The Wild Africa Fund, a Non-Govermental Organisation (NGO), has stressed the need for partnerships to wage the war against illegal wildlife trade and trafficking in the country.
Mr Kelechukwu Iruoma, Nigeria Representative for Wild Africa Fund, stated this in a statement to mark the World Wildlife Day (WWD) on Friday in Lagos.
The WWD is an annual event dedicated to raise awareness on the importance of wildlife.
Iruoma urged the government and conservation organisations to partner to tackle forest and wildlife crime to protect the country’s biodiversity.
According to him, Nigeria is home to some of the world’s most iconic wildlife such as elephants, lions and gorillas.
Iruoma, however, said that illegal activities such as poaching, deforestation and illegal wildlife trade had put these animals in danger, thereby threatening their existence.
He added that Nigeria had also become the transit hub for the illegal trade in ivory and pangolin scales.
Iruoma said that the 2023 WWD with the theme, “Partnerships for Wildlife,’’ underscored the crucial role partnerships play in protecting and preserving wildlife for biodiversity conservation.
He said that protecting these species and their habitats were essential not only for their survival but for the health and well-being of the ecosystem and the livelihoods of the host communities that depend on them.

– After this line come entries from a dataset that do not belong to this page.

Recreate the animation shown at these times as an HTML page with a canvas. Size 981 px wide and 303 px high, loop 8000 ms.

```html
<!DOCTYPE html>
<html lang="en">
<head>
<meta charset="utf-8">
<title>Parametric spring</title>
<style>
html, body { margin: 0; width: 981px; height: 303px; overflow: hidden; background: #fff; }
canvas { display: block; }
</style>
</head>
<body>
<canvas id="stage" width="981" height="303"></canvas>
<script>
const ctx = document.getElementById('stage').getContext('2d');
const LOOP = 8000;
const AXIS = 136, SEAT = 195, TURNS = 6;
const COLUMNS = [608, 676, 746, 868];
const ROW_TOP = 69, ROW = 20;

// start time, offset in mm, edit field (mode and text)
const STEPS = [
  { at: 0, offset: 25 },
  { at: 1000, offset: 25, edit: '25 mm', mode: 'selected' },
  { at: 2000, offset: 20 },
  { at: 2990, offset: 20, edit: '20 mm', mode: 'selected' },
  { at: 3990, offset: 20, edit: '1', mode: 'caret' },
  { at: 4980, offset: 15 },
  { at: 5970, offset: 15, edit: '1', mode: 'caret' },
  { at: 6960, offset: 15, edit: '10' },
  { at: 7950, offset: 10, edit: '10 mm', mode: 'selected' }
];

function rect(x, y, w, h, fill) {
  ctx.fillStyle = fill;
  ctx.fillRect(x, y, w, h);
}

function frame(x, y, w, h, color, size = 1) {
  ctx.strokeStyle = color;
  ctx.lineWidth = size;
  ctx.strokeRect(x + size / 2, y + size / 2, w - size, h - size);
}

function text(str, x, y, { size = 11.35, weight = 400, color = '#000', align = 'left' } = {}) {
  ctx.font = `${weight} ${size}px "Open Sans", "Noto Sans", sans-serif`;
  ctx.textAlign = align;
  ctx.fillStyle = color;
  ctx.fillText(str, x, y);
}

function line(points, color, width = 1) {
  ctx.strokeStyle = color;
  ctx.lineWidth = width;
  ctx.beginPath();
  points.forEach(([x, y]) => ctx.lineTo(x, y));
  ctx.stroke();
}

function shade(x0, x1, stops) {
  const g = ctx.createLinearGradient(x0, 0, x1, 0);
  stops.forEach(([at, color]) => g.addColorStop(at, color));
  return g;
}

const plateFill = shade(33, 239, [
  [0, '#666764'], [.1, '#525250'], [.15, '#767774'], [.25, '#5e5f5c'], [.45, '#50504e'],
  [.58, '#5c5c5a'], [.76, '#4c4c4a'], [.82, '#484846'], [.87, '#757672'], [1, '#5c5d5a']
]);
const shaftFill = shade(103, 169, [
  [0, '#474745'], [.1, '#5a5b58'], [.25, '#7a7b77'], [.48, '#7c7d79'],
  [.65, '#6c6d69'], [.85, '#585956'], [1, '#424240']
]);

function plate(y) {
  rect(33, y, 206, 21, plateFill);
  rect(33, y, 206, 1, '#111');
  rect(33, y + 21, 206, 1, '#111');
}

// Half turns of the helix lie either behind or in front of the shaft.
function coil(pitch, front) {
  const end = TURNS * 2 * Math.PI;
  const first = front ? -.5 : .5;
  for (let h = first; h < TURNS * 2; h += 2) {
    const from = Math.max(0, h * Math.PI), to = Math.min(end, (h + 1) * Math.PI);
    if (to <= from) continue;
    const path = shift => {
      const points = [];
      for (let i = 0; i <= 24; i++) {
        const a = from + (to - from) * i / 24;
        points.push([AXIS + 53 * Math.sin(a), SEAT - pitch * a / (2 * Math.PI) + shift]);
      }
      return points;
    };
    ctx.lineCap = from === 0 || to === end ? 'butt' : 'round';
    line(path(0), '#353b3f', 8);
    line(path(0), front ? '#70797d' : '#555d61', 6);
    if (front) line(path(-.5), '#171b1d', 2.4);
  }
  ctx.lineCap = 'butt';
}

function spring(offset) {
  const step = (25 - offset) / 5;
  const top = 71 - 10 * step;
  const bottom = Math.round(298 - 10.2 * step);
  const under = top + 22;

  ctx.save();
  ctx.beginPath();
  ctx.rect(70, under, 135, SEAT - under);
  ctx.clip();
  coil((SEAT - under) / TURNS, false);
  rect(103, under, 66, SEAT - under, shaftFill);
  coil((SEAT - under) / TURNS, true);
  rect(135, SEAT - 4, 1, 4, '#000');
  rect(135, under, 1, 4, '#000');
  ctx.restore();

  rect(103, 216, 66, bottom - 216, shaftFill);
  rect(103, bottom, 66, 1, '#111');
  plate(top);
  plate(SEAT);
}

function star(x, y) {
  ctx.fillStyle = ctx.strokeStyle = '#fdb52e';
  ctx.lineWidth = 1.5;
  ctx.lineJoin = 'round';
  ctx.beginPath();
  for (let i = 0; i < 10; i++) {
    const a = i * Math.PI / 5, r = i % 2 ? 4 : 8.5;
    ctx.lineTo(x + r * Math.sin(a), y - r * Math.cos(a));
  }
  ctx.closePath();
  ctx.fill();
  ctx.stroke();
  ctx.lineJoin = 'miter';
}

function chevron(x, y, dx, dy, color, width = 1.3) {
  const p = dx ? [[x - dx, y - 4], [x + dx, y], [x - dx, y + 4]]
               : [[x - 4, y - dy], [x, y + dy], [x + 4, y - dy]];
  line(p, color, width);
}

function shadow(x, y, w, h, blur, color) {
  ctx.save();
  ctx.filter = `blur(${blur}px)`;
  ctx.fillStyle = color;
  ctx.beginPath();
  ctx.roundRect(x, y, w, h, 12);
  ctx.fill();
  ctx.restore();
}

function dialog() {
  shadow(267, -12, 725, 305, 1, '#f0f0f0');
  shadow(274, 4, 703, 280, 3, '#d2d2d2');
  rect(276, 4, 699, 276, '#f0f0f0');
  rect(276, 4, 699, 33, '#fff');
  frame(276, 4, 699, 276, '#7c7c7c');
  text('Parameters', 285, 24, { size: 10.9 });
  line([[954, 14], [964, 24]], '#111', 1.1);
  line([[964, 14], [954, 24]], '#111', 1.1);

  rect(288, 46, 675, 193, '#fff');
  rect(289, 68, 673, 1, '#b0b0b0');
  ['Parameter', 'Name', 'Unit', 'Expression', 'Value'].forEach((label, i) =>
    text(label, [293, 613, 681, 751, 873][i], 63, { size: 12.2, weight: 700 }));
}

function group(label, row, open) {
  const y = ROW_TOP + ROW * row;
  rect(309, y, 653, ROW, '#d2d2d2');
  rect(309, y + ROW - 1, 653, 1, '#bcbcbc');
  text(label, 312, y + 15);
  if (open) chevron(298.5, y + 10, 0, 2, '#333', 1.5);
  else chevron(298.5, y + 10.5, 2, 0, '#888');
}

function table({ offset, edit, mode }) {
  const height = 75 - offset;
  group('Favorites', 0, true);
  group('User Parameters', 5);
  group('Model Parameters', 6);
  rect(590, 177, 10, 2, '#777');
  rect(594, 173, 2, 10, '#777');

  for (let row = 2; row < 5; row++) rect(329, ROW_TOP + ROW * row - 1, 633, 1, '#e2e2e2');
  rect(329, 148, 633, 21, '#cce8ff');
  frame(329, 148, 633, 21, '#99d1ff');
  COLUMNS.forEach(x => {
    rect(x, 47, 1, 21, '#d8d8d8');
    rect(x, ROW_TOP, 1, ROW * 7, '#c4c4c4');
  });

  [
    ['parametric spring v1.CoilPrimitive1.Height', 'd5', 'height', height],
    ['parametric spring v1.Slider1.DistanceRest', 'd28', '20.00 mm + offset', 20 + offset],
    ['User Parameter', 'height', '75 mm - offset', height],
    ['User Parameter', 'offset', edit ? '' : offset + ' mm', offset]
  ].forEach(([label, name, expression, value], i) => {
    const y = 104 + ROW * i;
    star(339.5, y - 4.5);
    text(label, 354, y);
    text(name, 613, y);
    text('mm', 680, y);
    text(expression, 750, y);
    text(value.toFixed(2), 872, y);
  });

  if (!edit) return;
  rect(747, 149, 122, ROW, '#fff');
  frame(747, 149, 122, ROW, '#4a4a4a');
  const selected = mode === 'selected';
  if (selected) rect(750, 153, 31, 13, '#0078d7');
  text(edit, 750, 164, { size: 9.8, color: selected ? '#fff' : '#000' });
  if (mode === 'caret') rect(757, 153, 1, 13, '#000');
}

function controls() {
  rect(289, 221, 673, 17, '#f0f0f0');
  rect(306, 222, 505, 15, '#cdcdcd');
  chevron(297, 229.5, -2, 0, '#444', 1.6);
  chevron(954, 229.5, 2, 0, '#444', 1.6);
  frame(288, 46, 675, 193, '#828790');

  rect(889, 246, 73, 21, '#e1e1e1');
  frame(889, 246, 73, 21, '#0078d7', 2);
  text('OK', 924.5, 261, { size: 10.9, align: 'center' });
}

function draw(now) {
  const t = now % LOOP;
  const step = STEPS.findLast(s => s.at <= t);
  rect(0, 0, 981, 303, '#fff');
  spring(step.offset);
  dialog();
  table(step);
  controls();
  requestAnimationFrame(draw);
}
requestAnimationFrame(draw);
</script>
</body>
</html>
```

He said that the Wild Africa Fund would remain committed to protecting Nigeria’s wildlife stressing that this cannot be achieved independently.
“Everyone has a part to play,” Iruoma said.
Iruoma quoted Mr Peter Knights, Founder Wild Africa Fund, as saying that all hands must be on deck to fight illegal wildlife trade in Nigeria.
“By partnering with the government, international and local NGOs, media, and local communities, we can achieve greater impact and ensure a brighter future for wildlife in Africa and beyond.”
“Collaboration is the best hope that we have of ensuring that Nigeria’s natural resources are protected for future generations,
“Through our work with local communities, governments, and other conservation organisations, we are making strides toward a future where humans and wildlife can thrive together.
“We applaud the progress being made in Nigeria and urge everyone to join us in the fight to protect and preserve Nigeria’s natural heritage,” Knights said.
Iruoma said that the Wild Africa Fund was also collaborating with the Environmental Investigation Agency (EIA) and Africa Nature Investors Foundation (ANI) with support from the UK Illegal Wildlife Trade Challenge Fund.
He said the fund was also in collaboration with the U.S. Bureau of International Narcotics and Law Enforcement Affairs (INL) to support the Nigerian government to update its wildlife laws and combat illegal wildlife trade.
“There has been progress with this as the Endangered Species Conservation and Protection Bill passed its first reading in the Federal House of Representatives in February 2023.
“This is a demonstration that the organisations and government are commitment to wildlife conservation,” Iruoma said.
Iruoma quoted the EIA as saying that it was proud of its long-standing partnerships with government agencies, Civil Society Organisations, and public institutions such as the financial and banking sectors that have a vital role to play in tackling wildlife trafficking.
Justin Gosling, the EIA’s Senior Project Coordinator – Securing Criminal Justice, commended Nigeria for taking decisive steps to improve its law enforcement and criminal justice.
“Nigeria is taking decisive steps to improve its law enforcement and criminal justice response to wildlife crime which, if sustained, will have a lasting impact across the continent, ensuring a future for all species affected by wildlife and forest crime,” Gosling said.
Iruoma also quoted Tunde Morakinyo, ANI’s Executive Director, as saying that the ANI was working to protect Nigeria’s national parks and forest reserves.
Morakinyo, however, noted that protection in the field was not enough without addressing the wider legislative context of the country.
“This new legislation will be critical to enabling Nigeria to decisively tackle the illegal trade in wildlife and will demonstrate to the world that the country can be a leader on the African continent for an issue that affects all Nigerians and indeed all of us as human beings,” he said
Iruoma said the fund was also collaborating with the Amo Farm Sieberer Hatchery Ltd. to supply Noiler chickens to hunters and bush meat sellers in Lagos to end the sale of pangolins and other wildlife in the markets as an alternative to illegal bush meat.
He said the fund had fostered robust partnership with the media to improve the coverage of wildlife conservation issues, to change the attitude of people toward protecting and promoting wildlife.
He added that the media had played a significant role in conservation awareness and education. (NAN)